◆ **What the task requires**
Pull out every line with the word "canvas" from the entries below.

━━━━━━

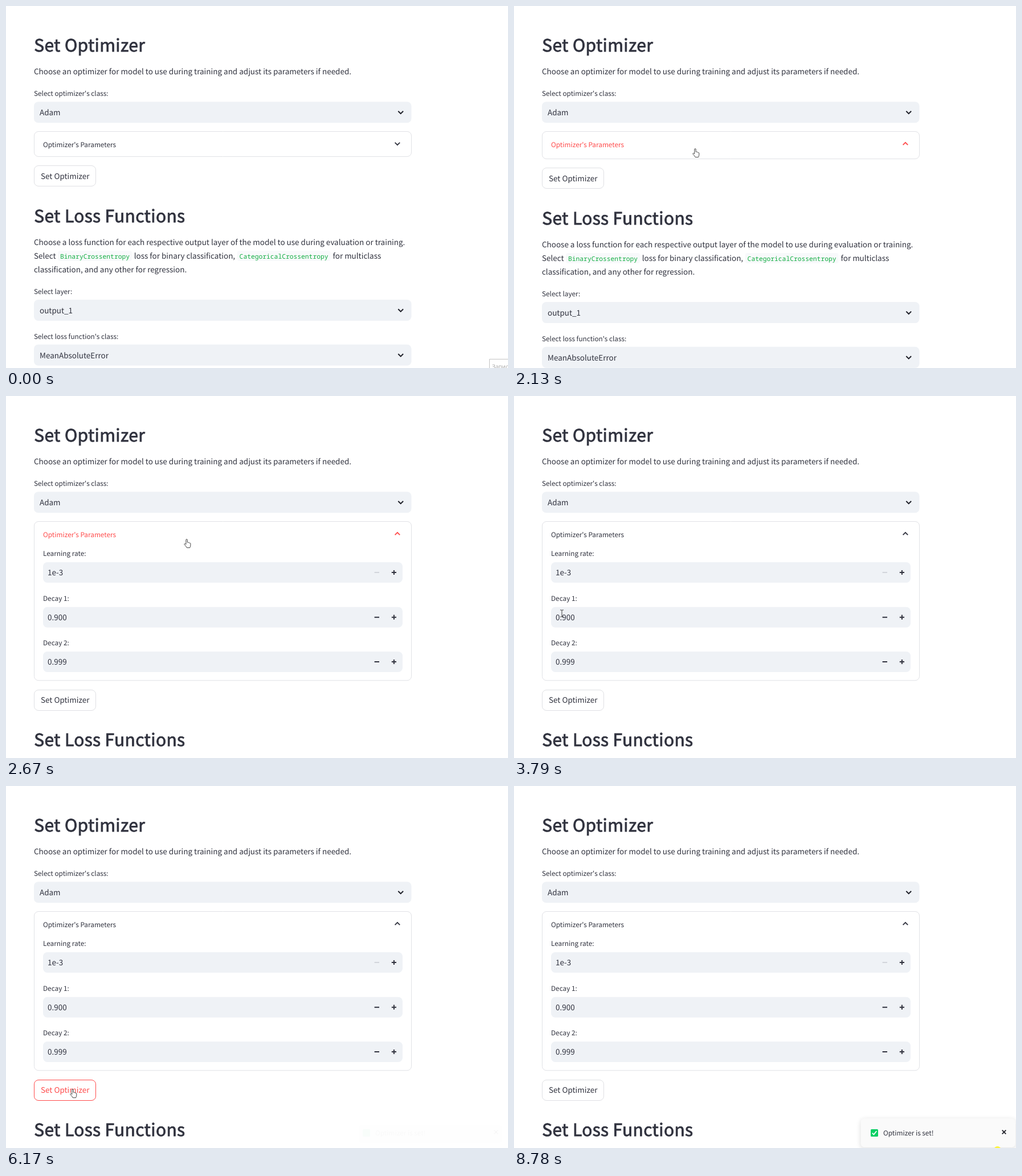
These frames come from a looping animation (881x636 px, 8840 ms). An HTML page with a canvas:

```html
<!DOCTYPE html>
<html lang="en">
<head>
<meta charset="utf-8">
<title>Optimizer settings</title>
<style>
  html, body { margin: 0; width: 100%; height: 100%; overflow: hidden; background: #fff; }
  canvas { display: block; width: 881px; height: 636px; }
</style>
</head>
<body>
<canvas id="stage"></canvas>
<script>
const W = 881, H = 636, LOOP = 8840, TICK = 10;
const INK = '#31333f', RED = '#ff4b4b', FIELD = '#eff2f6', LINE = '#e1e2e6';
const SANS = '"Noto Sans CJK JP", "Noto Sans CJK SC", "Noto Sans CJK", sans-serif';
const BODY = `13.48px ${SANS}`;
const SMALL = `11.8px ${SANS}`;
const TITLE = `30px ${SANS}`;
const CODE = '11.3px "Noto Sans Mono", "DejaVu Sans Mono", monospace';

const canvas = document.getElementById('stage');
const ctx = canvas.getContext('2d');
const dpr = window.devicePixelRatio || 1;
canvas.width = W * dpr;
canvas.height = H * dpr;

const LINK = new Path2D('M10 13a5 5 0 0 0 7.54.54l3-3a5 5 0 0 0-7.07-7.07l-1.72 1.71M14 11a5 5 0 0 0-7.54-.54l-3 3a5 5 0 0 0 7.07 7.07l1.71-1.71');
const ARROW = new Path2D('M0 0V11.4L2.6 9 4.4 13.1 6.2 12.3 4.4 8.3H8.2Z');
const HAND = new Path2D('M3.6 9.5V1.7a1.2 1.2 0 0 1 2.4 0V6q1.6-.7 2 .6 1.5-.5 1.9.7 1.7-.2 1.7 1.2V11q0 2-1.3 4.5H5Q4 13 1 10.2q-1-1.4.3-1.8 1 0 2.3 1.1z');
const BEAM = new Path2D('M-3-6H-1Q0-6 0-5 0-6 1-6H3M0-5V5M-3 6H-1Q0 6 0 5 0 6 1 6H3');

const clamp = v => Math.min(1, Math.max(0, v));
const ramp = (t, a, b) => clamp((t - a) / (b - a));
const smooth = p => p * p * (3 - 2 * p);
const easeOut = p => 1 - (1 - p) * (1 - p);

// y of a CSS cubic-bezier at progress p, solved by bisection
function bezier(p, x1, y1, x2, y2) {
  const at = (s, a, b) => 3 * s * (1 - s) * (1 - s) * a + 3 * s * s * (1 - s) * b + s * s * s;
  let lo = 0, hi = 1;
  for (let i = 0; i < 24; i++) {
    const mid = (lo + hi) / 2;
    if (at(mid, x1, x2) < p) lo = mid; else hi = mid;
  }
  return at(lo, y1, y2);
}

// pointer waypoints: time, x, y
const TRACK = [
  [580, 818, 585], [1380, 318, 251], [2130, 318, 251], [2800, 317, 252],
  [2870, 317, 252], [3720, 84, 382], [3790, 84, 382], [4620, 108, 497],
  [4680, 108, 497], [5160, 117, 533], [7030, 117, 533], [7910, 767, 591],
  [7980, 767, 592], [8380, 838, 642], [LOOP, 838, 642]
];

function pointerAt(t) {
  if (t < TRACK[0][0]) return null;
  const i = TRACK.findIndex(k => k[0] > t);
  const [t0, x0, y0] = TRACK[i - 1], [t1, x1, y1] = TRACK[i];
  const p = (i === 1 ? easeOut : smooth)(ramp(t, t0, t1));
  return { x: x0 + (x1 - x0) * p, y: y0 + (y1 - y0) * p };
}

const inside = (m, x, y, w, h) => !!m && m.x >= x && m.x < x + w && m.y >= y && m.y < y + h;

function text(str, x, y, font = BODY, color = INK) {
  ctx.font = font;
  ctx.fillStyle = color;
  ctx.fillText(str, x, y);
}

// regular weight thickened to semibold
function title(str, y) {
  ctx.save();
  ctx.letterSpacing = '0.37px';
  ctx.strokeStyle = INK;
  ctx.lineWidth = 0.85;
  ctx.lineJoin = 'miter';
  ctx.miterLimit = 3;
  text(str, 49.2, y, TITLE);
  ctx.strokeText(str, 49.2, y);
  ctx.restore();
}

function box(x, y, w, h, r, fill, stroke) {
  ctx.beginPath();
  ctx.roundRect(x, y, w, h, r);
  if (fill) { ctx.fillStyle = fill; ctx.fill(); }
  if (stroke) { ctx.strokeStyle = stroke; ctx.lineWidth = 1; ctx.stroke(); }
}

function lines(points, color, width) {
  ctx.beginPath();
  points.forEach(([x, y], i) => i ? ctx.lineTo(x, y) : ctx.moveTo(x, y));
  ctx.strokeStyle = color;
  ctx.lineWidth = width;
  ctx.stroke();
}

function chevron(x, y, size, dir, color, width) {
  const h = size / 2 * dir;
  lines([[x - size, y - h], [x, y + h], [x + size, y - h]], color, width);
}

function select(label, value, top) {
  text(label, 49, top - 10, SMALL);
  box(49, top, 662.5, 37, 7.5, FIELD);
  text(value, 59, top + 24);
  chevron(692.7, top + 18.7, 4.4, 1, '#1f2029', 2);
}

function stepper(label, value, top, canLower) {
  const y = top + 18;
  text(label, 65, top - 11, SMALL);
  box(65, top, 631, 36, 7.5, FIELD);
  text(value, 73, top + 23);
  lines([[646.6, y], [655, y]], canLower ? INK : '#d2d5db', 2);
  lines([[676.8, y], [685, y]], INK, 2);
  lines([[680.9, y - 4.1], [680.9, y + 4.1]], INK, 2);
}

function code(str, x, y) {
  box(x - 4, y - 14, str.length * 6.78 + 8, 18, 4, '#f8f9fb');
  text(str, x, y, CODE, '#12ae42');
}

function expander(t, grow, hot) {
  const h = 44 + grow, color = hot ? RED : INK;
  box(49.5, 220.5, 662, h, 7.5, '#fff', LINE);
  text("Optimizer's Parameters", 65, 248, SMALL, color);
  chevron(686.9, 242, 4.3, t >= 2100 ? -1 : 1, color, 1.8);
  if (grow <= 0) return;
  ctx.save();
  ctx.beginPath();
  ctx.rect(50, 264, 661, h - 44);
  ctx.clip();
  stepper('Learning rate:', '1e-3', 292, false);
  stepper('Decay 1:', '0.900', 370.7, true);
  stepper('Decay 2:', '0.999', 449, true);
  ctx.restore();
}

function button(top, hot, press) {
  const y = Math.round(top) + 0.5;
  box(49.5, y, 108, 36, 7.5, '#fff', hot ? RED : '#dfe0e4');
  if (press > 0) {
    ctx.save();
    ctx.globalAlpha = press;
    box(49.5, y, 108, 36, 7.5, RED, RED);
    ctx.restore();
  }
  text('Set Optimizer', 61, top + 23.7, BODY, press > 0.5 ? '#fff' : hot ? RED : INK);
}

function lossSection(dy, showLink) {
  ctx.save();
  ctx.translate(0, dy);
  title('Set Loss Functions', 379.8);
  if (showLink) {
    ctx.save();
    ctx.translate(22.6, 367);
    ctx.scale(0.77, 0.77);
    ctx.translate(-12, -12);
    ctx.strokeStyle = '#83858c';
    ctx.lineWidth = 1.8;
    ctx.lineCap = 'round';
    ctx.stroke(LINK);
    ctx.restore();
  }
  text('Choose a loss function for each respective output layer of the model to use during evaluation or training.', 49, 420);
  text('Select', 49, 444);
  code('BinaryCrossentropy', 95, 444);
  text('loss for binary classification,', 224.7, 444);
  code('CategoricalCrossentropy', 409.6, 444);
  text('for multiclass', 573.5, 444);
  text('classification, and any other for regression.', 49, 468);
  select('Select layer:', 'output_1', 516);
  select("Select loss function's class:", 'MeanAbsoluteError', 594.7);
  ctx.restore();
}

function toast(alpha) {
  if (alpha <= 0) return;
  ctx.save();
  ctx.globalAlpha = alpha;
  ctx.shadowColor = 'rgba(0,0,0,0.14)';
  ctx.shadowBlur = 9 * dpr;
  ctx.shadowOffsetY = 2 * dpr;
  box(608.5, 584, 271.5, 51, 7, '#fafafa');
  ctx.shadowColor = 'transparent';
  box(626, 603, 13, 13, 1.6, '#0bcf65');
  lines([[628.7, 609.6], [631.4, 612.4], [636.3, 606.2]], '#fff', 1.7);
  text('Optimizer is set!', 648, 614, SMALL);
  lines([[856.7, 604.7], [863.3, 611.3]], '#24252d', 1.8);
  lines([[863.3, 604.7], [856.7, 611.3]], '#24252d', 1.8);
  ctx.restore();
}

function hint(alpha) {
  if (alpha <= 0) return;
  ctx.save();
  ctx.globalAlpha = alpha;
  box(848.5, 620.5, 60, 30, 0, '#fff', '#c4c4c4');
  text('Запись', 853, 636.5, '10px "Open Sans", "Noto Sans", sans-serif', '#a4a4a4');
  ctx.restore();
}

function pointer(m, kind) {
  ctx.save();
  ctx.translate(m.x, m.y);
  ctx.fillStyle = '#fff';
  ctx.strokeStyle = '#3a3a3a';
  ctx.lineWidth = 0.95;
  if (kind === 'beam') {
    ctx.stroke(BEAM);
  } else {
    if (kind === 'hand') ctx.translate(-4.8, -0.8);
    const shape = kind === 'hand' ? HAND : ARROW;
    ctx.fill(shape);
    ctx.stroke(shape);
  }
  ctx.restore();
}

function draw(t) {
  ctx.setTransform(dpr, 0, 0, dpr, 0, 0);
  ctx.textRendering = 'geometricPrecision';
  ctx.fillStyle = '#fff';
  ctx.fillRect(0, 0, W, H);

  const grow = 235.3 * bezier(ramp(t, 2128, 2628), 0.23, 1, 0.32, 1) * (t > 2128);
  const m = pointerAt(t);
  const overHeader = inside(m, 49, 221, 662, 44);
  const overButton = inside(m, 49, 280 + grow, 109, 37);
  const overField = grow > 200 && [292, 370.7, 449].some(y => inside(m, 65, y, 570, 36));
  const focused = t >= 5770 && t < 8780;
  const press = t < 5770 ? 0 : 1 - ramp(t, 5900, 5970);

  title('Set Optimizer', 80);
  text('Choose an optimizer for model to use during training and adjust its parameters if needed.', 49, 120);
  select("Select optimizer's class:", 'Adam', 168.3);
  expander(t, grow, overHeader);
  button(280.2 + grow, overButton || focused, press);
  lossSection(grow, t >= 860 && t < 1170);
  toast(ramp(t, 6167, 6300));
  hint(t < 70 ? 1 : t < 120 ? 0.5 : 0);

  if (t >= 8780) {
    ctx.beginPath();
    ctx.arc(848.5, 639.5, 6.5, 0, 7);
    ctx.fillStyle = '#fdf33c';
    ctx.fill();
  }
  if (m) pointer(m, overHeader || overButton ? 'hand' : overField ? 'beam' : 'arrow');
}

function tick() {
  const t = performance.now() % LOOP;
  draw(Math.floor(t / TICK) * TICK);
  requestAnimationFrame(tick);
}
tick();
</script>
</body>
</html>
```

━━━━━━

◆ **Answer section**
These frames come from a looping animation (881x636 px, 8840 ms). An HTML page with a canvas:
  canvas { display: block; width: 881px; height: 636px; }
<canvas id="stage"></canvas>
const canvas = document.getElementById('stage');
const ctx = canvas.getContext('2d');
canvas.width = W * dpr;
canvas.height = H * dpr;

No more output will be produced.